Next year they go against a south wall where another fig has already long since finished its crop. This is the first year that this variety had so many late figs on it. We've already been harvesting them since Aug from that tree. There will be brebas next year if I pull it into my well house before hard frost.

Another better place for a fig tree is probably bordering an asphalt driveway. I notice my tomato plants last much longer from getting the heat from the asphalt when planted there. One plant in particular of the Countrytaste variety is still loaded with ripening tomatoes and thick healthy foliage. It will bring me tomatoes for several more weeks if the weather holds.

It is much more vigorous than the same variety growing without the benefit of this warming location. However, even this less vigorous plant has plenty of developing fruit. This is the most productive variety of tomato I've ever grown. Not as tasty as some of my relatively anemic heirlooms but as good as something like Burpee Beefsteak.


Wow! Very impressive! Nice looking peppers and plants! Alan, save some seed for me!
Funny story about taking a bite! You were a good sport, that story made me chuckle. I have one too from this year. I live on a court and only 2 original owners are left. My family and the Butlers, directly across from me. We both had these houses built, well my dad did. I'm in my dad's house.
I leave for my cottage every weekend. So I told Dianne she could come over anytime for tomatoes and whatever. So she has taken me up on it, and one day saw this cute yellow odd shaped pepper. She decided to take one. She is 80 something, she took the pepper home and cut it up and took a piece. It was a Jamaican Scotch Bonnet! Yikes! She took a bite, and at first they taste good, then a tremendous heat comes, she started choking and was almost in trouble. She drank water, that made it worse. It's was funny because she was OK, but a close call, these things can put you in the hospital! I myself test heat by licking my finger after touching the inside, I would never eat one! I told her next time have sour cream nearby! it is the only thing that will kill the heat! I'm glad I failed to germinate the Carolina Reapers this year! That would have put her in the hospital!

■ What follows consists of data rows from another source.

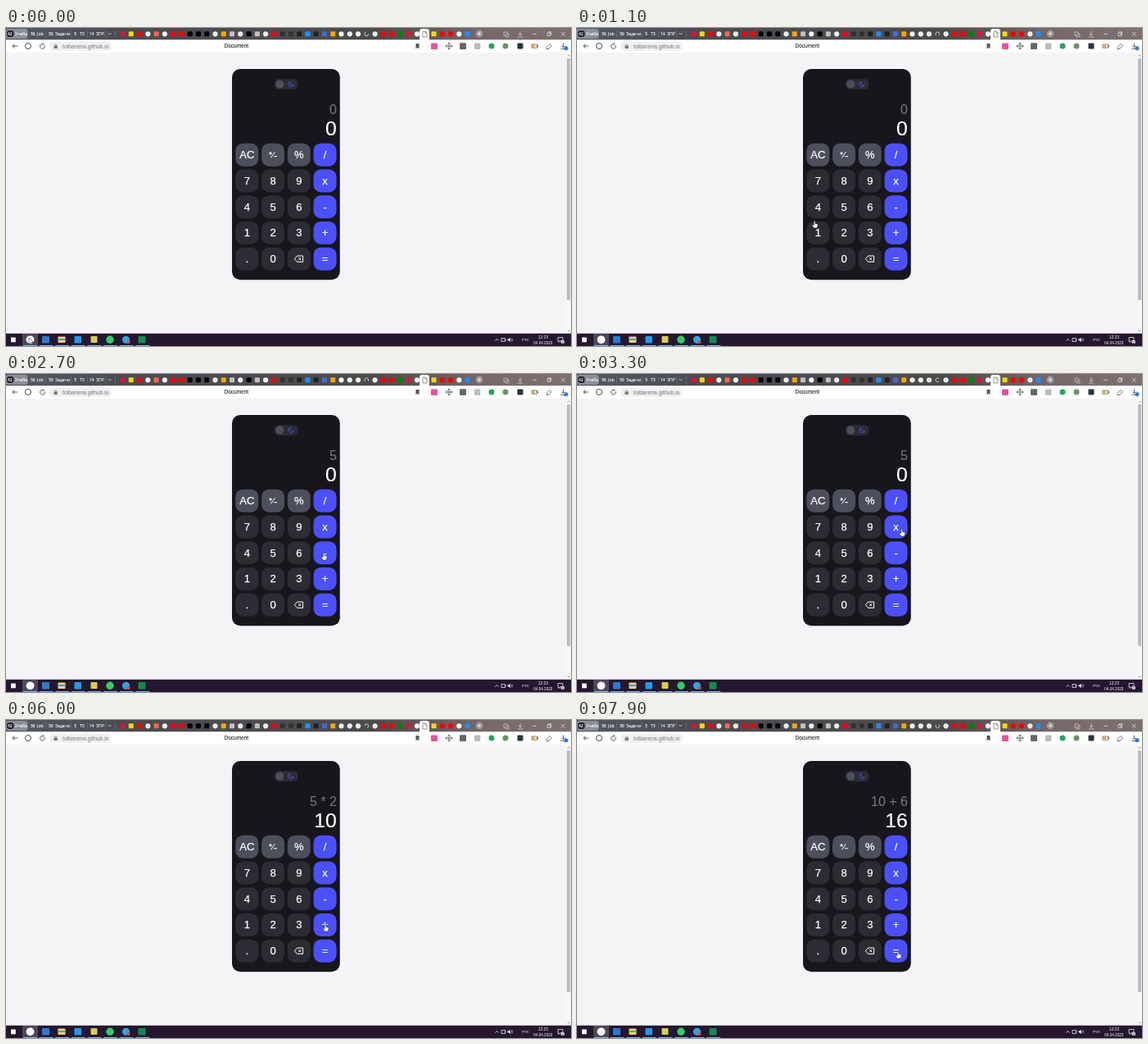
An HTML page with a canvas for the animation above (8 s loop, 690 by 388 pixels).

```html
<!DOCTYPE html>
<html lang="ru">
<head>
<meta charset="utf-8">
<title>Document</title>
<style>
html, body { margin: 0; width: 100%; height: 100%; overflow: hidden; background: #f4f3f6; }
canvas { display: block; width: 690px; height: 388px; }
</style>
</head>
<body>
<canvas id="stage"></canvas>
<script>
const W = 690, H = 388, LOOP = 8000, STEP = 100;
const canvas = document.getElementById('stage');
const ratio = window.devicePixelRatio || 1;
canvas.width = W * ratio;
canvas.height = H * ratio;
const ctx = canvas.getContext('2d');
const ARIAL = '"Liberation Sans", Arial, sans-serif';
const UI = '"Open Sans", "Noto Sans", sans-serif';

const stripFill = ctx.createLinearGradient(0, 0, W, 0);
stripFill.addColorStop(0, '#545966');
stripFill.addColorStop(0.2, '#4b4c52');
stripFill.addColorStop(0.65, '#4d4a4c');
stripFill.addColorStop(0.85, '#77696a');
stripFill.addColorStop(1, '#7d7070');

function box(x, y, w, h, color, r = 0) {
  ctx.fillStyle = color;
  ctx.beginPath();
  ctx.roundRect(x, y, w, h, r);
  ctx.fill();
}

function dot(x, y, r, color) {
  ctx.fillStyle = color;
  ctx.beginPath();
  ctx.arc(x, y, r, 0, Math.PI * 2);
  ctx.fill();
}

function ring(x, y, r, color, from = 0, to = Math.PI * 2, width = 0.8) {
  ctx.strokeStyle = color;
  ctx.lineWidth = width;
  ctx.beginPath();
  ctx.arc(x, y, r, from, to);
  ctx.stroke();
}

function stroke(path, color, width = 0.8) {
  ctx.strokeStyle = color;
  ctx.lineWidth = width;
  ctx.stroke(new Path2D(path));
}

// A thin outline in the same colour gives the text a little more weight.
function text(s, x, y, size, color, align = 'left', font = ARIAL, weight = 0) {
  ctx.font = `${size}px ${font}`;
  ctx.fillStyle = ctx.strokeStyle = color;
  ctx.textAlign = align;
  ctx.fillText(s, x, y);
  if (weight) {
    ctx.lineWidth = weight;
    ctx.strokeText(s, x, y);
  }
}

// Tab strip

const groups = [
  ['42', 2, 'Учеба', 11], ['36', 30, 'Job', 38], ['30', 52, 'Задачи', 60],
  ['3', 83, 'ТЗ', 90], ['14', 102, 'ЗПР', 110]
];
const icons = ('crimson gold red white tomato white red red black black black white ' +
  'orange silver white black silver white red #333 #333 #222 dodgerblue #222 ' +
  'royalblue orange white white white - white red red green crimson white - ' +
  'gold red red white dodgerblue').split(' ');

function drawTabs(t) {
  box(0, 0, W, 14.5, stripFill);
  box(0, 1, 26.5, 12, '#8b8f99', 3);
  for (const x of [48, 79, 99, 121]) box(x, 3, 0.6, 8, '#777b86');
  box(1, 3, 8.5, 8, '#242428', 3);
  for (const [count, cx, name, nx] of groups) {
    text(count, cx, 9, 4.9, '#fff', 'left', UI, 0.15);
    text(name, nx, 9.2, 5.2, '#fff', 'left', UI, 0.1);
  }
  stroke('M124.5 6 l2 2 l2 -2', '#ddd');
  box(133, 3, 0.6, 8, '#777b86');

  box(505, 1, 12, 14, '#fff', [3, 3, 0, 0]);
  icons.forEach((color, i) => {
    const x = 142.5 + i * 10.27;
    if (color === '-') return;
    if (color === 'white') dot(x, 7.3, 3.1, '#f2f2f4');
    else box(x - 3, 4.2, 6, 6, color, 1);
  });
  const turn = t / 800 * Math.PI * 2;
  ring(440.3, 7.3, 2.4, '#eee', turn, turn + 4.5);
  stroke('M509 4 h3 l2 2 v5 h-5 z M512 4 v2 h2', '#555', 0.6);

  dot(578, 7, 4.4, '#a09a9c');
  stroke('M576 7 h4 M578 5 v4', '#fff');
  stroke('M608 5 h4 v4 h-4 z M610 9 v2 h4 v-4 h-2', '#ddd', 0.6);
  stroke('M628 4 v5 M626 7 l2 2 l2 -2 M625 11 h6', '#ddd', 0.7);
  stroke('M643 7.3 h5 M661 6 h3.5 v3.5 h-3.5 z M662.2 6 v-1.2 h3.5 v3.5 h-1.2', '#eee', 0.7);
  stroke('M678 5 l4.6 4.6 M682.6 5 l-4.6 4.6', '#eee', 0.7);
}

function drawAddressBar() {
  box(0, 14.5, W, 15.5, '#fff');
  stroke('M14 22 h-6 M10.5 19.5 l-2.5 2.5 l2.5 2.5', '#444', 0.9);
  ring(27, 22, 3.5, '#444', 0, Math.PI * 2, 1);
  ring(44.5, 22.3, 2.9, '#444', -0.4, 4.9, 0.9);
  stroke('M45.2 18.2 l1 1.5 l-1.8 1', '#444');
  box(53.5, 16.5, 75, 11.5, '#f0f0f2', 4);
  box(58.5, 21.5, 4.4, 3.5, '#777', 0.6);
  ring(60.7, 21.4, 1.4, '#777', Math.PI, Math.PI * 2);
  text('tolbarena.github.io', 69, 24.5, 6.9, '#777');
  text('Document', 281.3, 24.4, 6.5, '#222', 'center', ARIAL, 0.1);

  ctx.fillStyle = '#555';
  ctx.fill(new Path2D('M500.5 19 h4 v6.5 l-2 -1.8 l-2 1.8 z'));
  box(519, 18.5, 8, 7.5, '#ed4f9c', 1);
  stroke('M537 22 h8 M541 18 v8 M538.5 20.5 l-1.7 1.5 l1.7 1.5 M543.5 20.5 l1.7 1.5 ' +
    'l-1.7 1.5 M539.5 19.7 l1.5 -1.7 l1.5 1.7 M539.5 24.3 l1.5 1.7 l1.5 -1.7', '#444', 0.8);
  box(554, 18.3, 8, 7.6, '#666', 1);
  box(572, 18.5, 7.4, 7.4, '#bbb', 1);
  dot(593, 22, 3.5, '#27a558');
  dot(610, 22, 3.5, '#67965c');
  box(624.5, 18.5, 7, 7, '#26343c', 1);
  stroke('M642 20 h6.5 v4.2 h-6.5 z', '#444', 0.7);
  box(642.5, 20.5, 3.5, 3.2, '#e9aa35');
  box(649, 21.2, 1, 1.8, '#444');
  stroke('M660 23.5 l4 -4 l2.3 2.3 l-4 4 z M659.5 25.5 h3', '#555', 0.8);
  stroke('M680.5 18.5 v5 M678.3 21.5 l2.2 2.2 l2.2 -2.2 M677.5 25.5 h5', '#444', 0.8);
  dot(684, 24.7, 2.5, '#2878e8');
}

// Taskbar

function drawTaskbar() {
  box(0, 372.8, W, 15.2, '#25172f');
  box(6, 377.5, 5.8, 5.8, '#fff');
  box(20, 373, 19, 15, '#50465a');
  dot(29.5, 380.3, 4.9, '#fff');
  box(44, 376, 9, 8.5, '#2b7bd3', 1);
  box(63.5, 376.5, 9, 7.5, '#f7d268', 0.8);
  box(63.5, 379, 9, 2, '#4a9bd8');
  box(83.5, 376, 8.5, 8.5, '#229be8', 1);
  box(103.5, 376, 8, 8, '#d9ce57', 1);
  dot(127, 380.3, 4.7, '#34ce64');
  dot(146.5, 380.3, 4.6, '#31a5df');
  dot(149.5, 383, 2.1, '#e44c3c');
  box(161.5, 376, 9, 8.5, '#168a50', 1);
  for (let i = 0; i < 8; i++) box(21 + i * 19.6, 387, 17, 1, '#76b9ed');

  stroke('M597.5 381.5 l2 -2 l2 2', '#fff');
  stroke('M605 378.5 h4.5 v4 h-4.5 z M610 379.5 v2', '#fff', 0.7);
  ctx.fillStyle = '#fff';
  ctx.fill(new Path2D('M612.5 379.5 h1.2 l2 -1.6 v5 l-2 -1.6 h-1.2 z'));
  ring(615.8, 380.4, 1.7, '#fff', -0.9, 0.9, 0.6);
  ring(615.8, 380.4, 3, '#aaa', -0.9, 0.9, 0.6);
  text('РУС', 634.5, 382.4, 4.4, '#fff', 'center');
  text('12:23', 655.8, 379, 4.9, '#fff', 'center');
  text('04.04.2023', 655.8, 386.2, 4.6, '#fff', 'center');
  stroke('M674 377.5 h6 v4.5 h-4 l-1 1.5 v-1.5 h-1 z', '#fff', 0.7);
  dot(679.8, 383, 2.3, '#ddd');
  text('2', 679.8, 384.6, 4, '#222', 'center');
}

// Calculator

const keys = ['AC', '±', '%', '/', '7', '8', '9', 'x', '4', '5', '6', '-',
  '1', '2', '3', '+', '.', '0', '⌫', '='];
const PITCH = 31.75, KEY = 28;

// [start, expression, result]
const states = [
  [0, '0', '0'], [1900, '5', '0'], [3500, '5 *', '0'], [4300, '5 * 2', '0'],
  [5200, '5 * 2', '10'], [6300, '10 +', '10'], [7000, '10 + 6', '10'], [7700, '10 + 6', '16']
];

function drawKey(label, i) {
  const col = i % 4, row = Math.floor(i / 4);
  const x = 280.3 + col * PITCH, y = 140.7 + row * PITCH;
  const color = col === 3 ? '#4b50fb' : row === 0 ? '#4e4f5c' : '#2c2c34';
  box(x, y, KEY, KEY, color, 9);
  const cx = x + KEY / 2, cy = y + KEY / 2;
  if (label === '±') {
    stroke(`M${cx - 5} ${cy - 1.8} h4 m-2 -2 v4 M${cx - 2.6} ${cy + 3.5} l5 -7 ` +
      `M${cx + 1} ${cy + 2} h4`, '#fff', 1);
  } else if (label === '⌫') {
    stroke(`M${cx - 5.4} ${cy} l3.2 -3.7 h7 v7.4 h-7 z ` +
      `M${cx - 0.7} ${cy - 1.6} l3.2 3.2 m0 -3.2 l-3.2 3.2`, '#fff', 1);
  } else {
    text(label, cx, cy + 4.5, 13, '#fff', 'center', ARIAL, 0.25);
  }
}

function drawCalculator(t) {
  box(276, 50, 131.8, 257.2, '#17161c', 10);
  box(328, 62.2, 28.3, 12.8, '#2c2c34', 5);
  dot(334.3, 68.6, 5, '#4e4f5c');
  stroke('M347 65.3 a3.3 3.3 0 1 0 4.2 4.3 a3.4 3.4 0 0 1 -4.2 -4.3 z', '#4b50fb', 0.9);
  const [, expr, result] = states.filter(s => s[0] <= t).pop();
  text(expr, 404, 105.3, 16, '#737277', 'right', ARIAL, 0.15);
  text(result, 403.8, 131.4, 24.8, '#fff', 'right', ARIAL, 0.2);
  keys.forEach(drawKey);
}

// Pointer: [time, x, y] of the tip

const path = [
  [0, 28, 378], [200, 28, 378], [1000, 290, 235], [1200, 290, 235], [1800, 327, 220],
  [2200, 327, 220], [2700, 388, 218], [2900, 388, 218], [3300, 396.5, 189],
  [3600, 396.5, 189], [4200, 329, 252], [4700, 329, 252], [5100, 391, 283],
  [5500, 391, 283], [5900, 390, 249], [6400, 390, 249], [6900, 359, 219],
  [7200, 359, 219], [7600, 392, 282], [LOOP, 392, 282]
];

function pointerAt(t) {
  const i = path.findIndex(p => p[0] > t);
  const [t0, x0, y0] = path[i - 1], [t1, x1, y1] = path[i];
  const k = (t - t0) / (t1 - t0), e = k * k * (3 - 2 * k);
  return [x0 + (x1 - x0) * e, y0 + (y1 - y0) * e];
}

function overKey(x, y) {
  const dx = x - 280.3, dy = y - 140.7;
  return dx >= 0 && dy >= 0 && dx < 4 * PITCH && dy < 5 * PITCH;
}

const hand = new Path2D('M-.8 .6 q.8 -1 1.6 0 v2.8 l2.6 .7 q.8 .3 .7 1.2 l-.5 2.7 l-.7 1 ' +
  'h-3.6 l-2.3 -3.2 q0 -1 1 -.8 l1.2 .8 z');
const arrow = new Path2D('M0 0 v7.6 l1.8 -1.6 l1.2 2.6 l1.2 -.6 l-1.2 -2.5 h2.4 z');

function drawPointer(t) {
  const [x, y] = pointerAt(t);
  const shape = overKey(x, y) ? hand : arrow;
  ctx.save();
  ctx.translate(x, y);
  ctx.fillStyle = '#fff';
  ctx.fill(shape);
  ctx.strokeStyle = '#111';
  ctx.lineWidth = 0.5;
  ctx.stroke(shape);
  ctx.restore();
}

function draw(now) {
  const t = Math.floor((now % LOOP) / STEP) * STEP;
  ctx.setTransform(ratio, 0, 0, ratio, 0, 0);
  ctx.lineJoin = 'round';
  box(0, 0, W, H, '#f4f3f6');
  drawTabs(t);
  drawAddressBar();
  box(684.5, 30, 5.5, 343, '#f7f7f8');
  box(685, 37, 4.2, 295, '#bdbdc0', 1);
  stroke('M685.8 34.5 l1.4 -1.6 l1.4 1.6 M685.8 368.5 l1.4 1.6 l1.4 -1.6', '#777', 0.7);
  drawCalculator(t);
  drawTaskbar();
  drawPointer(t);
}

const start = performance.now();
function tick() {
  draw(performance.now() - start);
  requestAnimationFrame(tick);
}
tick();
</script>
</body>
</html>
```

Alan's place looks fantastic, and serene too. NY state is a very nice place too. Everybody needs to see NY and NYC. The skyline makes Detroit's skyline look like hickville. I never seen anything remotely like it. Seeing 20 miles of skyscrapers is an image that will never leave my brain. The view from NJ is really something! I guess I was looking at Manhattan? Wow! I have an old photo from 1993 of myself with the World Trade Center in the background. I had to go to Connecticut, and stopped in NYC, first time I was there. The Trade Center was just attacked for the first time. I'm glad i saw that extremely impressive building, and i will never forget or forgive what happened.


With Alan's trees and his knowledge, he would have some pretty good YouTube videos on how to do things!


Since you mention it, I suppose I've got one more picture :smile: This is the tall one near the driveway, which matches your description above.

Normally, my tomatoes are just as big as this, but sprawling- I detest the smell of the plants, so I'm not anxious to tie them up all the time. This year, they stayed in their cages and I got much less production. I suspect that the weather had a big impact, as I didn't baby them with much supplemental water. This is one thing my wife wants me to grow, so I heard some "feedback" that I need to stop planting so many potatoes at tomatoes expense. It may also be the wet weather caused more disease early on, before the dryness came. But back I first started, I used to plant them in a wetter part of the yard (and a bit less sun), I once measured a single plant at 10'x10'.


@Drew51, around here Costco sells NM roasted chilis, chopped and frozen. Not as good as ones you grow and roast yourself but not bad either. For us, a good fill in when the home/local supply is out. You might see if they have them locally.


Thanks for the tip! I will look! They don't grow that well here, so I need a lot of plants to get a decent amount. I like Tex-Mex food a lot, and make many dishes, I have some mail order products book marked. And in Detroit we have Mexican Village. I could probably find them there, although I hate going into Detroit if I don't have to.